◆ WHAT YOU SHOULD DO:
Copy out all lines of the records in which the word "fract" appears.
─── TASK DATA ───
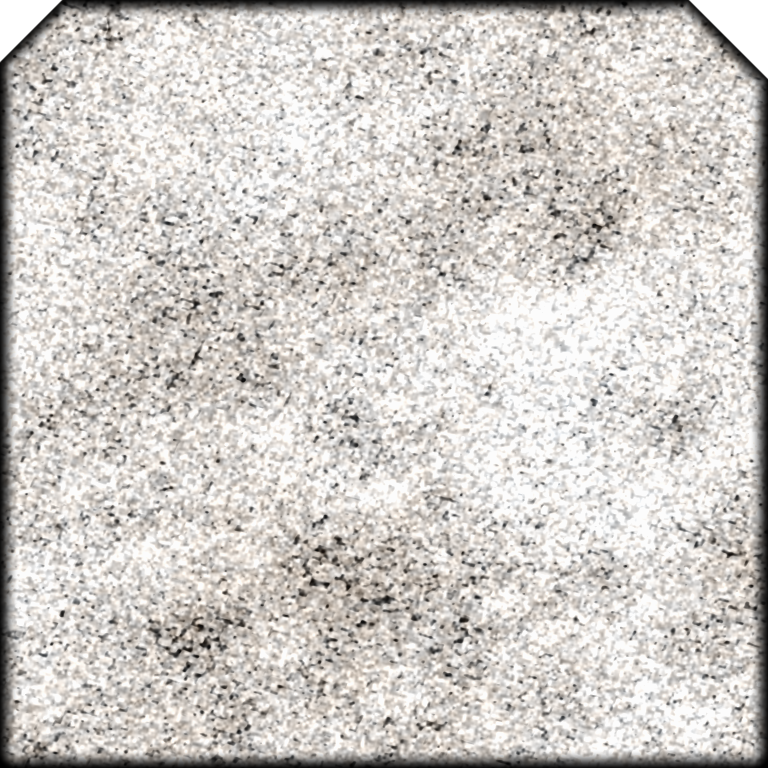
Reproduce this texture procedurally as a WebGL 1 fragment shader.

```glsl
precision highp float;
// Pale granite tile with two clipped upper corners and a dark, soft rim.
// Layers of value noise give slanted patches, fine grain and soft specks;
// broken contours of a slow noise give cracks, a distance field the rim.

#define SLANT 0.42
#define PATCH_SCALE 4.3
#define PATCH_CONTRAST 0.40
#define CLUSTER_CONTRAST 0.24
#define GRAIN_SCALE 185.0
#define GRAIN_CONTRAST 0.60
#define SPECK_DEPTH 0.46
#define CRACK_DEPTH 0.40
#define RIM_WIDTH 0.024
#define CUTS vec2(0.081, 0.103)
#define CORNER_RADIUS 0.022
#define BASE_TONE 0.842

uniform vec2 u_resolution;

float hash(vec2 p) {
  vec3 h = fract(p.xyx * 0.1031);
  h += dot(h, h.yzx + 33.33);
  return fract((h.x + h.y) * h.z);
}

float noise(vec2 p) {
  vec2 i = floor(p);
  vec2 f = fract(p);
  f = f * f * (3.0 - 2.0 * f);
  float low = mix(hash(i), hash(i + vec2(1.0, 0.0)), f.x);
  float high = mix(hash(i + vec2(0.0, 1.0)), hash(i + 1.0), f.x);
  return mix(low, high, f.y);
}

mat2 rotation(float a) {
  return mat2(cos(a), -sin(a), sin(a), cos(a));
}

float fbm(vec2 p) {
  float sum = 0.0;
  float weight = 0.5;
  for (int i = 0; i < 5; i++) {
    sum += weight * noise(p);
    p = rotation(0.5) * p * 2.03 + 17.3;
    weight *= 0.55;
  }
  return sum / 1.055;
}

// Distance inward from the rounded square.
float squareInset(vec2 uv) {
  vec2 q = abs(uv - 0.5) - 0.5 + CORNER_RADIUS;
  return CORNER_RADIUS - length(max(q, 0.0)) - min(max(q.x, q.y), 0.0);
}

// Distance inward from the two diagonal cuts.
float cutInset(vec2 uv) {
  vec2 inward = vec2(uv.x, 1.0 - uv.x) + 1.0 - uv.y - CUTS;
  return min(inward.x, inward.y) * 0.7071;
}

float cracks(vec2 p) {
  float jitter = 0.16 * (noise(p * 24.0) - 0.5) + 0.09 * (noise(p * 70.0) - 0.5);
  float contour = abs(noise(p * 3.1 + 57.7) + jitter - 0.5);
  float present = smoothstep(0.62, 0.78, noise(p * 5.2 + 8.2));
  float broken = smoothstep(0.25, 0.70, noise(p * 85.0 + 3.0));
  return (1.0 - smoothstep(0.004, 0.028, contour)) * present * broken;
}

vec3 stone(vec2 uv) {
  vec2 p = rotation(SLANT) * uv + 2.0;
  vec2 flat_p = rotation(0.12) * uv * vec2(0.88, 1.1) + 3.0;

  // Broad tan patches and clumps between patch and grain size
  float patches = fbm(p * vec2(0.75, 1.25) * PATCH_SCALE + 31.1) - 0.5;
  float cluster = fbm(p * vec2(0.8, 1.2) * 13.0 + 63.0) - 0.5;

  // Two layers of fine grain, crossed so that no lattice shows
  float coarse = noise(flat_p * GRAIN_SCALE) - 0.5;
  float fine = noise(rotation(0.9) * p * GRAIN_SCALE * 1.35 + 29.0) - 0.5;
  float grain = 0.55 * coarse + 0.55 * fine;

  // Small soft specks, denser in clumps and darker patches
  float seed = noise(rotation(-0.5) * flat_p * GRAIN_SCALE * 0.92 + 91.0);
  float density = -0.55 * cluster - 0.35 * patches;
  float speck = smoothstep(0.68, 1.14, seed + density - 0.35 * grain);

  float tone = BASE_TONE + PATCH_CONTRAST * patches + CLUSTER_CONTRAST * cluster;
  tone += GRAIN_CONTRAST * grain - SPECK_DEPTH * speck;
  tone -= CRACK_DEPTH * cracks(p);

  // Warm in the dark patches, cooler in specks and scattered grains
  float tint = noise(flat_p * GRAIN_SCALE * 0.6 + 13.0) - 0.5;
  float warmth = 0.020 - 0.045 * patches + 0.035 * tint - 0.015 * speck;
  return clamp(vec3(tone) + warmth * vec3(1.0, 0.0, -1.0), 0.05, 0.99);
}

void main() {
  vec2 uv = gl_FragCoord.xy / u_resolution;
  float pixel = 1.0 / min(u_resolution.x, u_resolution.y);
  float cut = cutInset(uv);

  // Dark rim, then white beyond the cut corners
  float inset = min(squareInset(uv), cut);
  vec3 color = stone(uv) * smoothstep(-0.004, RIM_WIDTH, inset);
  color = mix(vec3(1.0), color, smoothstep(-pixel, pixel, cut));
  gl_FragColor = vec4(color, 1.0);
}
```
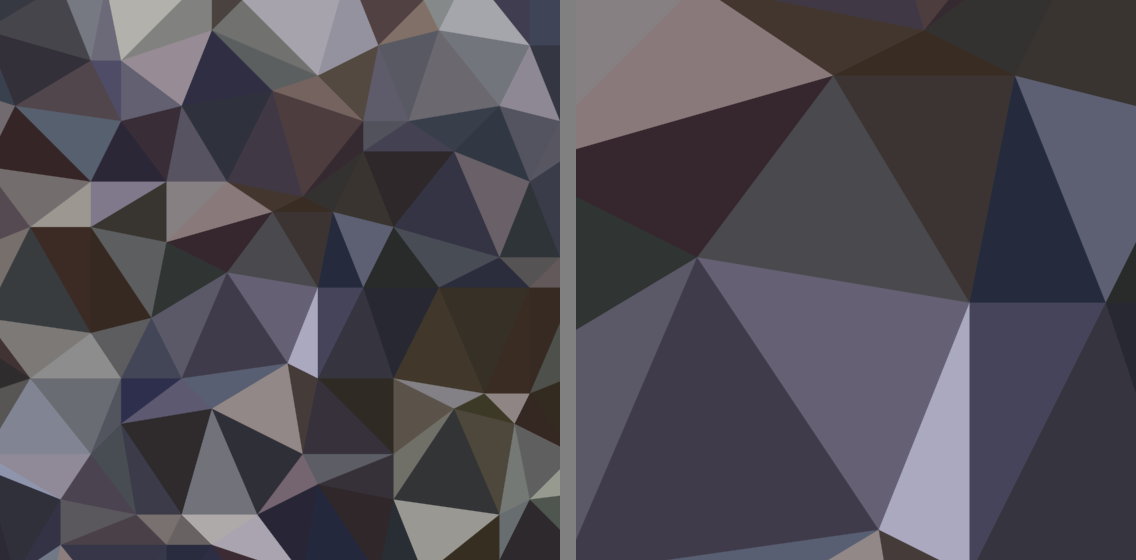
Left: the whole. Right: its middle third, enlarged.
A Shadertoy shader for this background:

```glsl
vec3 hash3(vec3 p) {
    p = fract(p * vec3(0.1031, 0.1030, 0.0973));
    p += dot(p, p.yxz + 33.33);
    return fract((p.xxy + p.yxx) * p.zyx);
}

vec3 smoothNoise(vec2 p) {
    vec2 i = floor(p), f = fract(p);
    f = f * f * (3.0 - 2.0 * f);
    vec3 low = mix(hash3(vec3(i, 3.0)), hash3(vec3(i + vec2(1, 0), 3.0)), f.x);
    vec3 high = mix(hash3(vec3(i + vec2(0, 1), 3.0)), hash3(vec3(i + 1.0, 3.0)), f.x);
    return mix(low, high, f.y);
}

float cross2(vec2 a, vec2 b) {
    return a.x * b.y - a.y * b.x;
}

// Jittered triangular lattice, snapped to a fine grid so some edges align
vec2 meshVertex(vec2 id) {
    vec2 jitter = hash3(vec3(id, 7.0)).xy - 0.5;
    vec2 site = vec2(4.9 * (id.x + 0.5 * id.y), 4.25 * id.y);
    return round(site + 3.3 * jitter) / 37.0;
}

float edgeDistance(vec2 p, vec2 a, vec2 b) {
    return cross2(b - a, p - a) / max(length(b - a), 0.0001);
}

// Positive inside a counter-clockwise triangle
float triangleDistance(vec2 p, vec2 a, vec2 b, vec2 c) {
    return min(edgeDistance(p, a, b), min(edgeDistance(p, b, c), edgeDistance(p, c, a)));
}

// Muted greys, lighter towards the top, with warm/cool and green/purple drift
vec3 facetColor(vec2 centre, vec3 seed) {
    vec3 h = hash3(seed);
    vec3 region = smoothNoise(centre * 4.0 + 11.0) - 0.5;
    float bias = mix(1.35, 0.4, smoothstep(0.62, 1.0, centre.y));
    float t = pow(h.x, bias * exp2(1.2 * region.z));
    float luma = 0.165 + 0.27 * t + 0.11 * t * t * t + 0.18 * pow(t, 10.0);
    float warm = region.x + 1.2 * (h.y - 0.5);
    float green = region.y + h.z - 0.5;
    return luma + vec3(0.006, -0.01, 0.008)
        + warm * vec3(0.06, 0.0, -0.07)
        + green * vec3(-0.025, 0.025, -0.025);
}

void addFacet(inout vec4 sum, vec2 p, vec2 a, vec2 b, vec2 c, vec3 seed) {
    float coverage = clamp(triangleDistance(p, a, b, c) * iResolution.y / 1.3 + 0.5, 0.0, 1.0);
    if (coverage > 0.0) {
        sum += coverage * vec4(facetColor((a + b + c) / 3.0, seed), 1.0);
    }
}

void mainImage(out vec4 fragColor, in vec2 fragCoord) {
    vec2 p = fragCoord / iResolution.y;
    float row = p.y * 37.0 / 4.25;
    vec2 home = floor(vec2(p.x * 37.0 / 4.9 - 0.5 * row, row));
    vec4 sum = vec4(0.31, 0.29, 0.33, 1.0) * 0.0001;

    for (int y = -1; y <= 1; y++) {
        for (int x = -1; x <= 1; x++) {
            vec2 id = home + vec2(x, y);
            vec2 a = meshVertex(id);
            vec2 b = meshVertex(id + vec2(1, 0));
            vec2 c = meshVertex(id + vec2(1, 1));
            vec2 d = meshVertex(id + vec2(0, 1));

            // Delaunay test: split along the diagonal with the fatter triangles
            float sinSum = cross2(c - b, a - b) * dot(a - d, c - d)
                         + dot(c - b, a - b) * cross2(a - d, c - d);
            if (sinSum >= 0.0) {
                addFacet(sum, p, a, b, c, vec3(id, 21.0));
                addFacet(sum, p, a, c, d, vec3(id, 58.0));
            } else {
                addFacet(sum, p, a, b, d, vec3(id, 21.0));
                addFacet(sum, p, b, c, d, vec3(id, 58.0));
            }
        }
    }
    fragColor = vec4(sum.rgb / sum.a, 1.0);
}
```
───
◆ THE COMPLETED TASK:
  vec3 h = fract(p.xyx * 0.1031);
  return fract((h.x + h.y) * h.z);
  vec2 f = fract(p);
    p = fract(p * vec3(0.1031, 0.1030, 0.0973));
    return fract((p.xxy + p.yxx) * p.zyx);
    vec2 i = floor(p), f = fract(p);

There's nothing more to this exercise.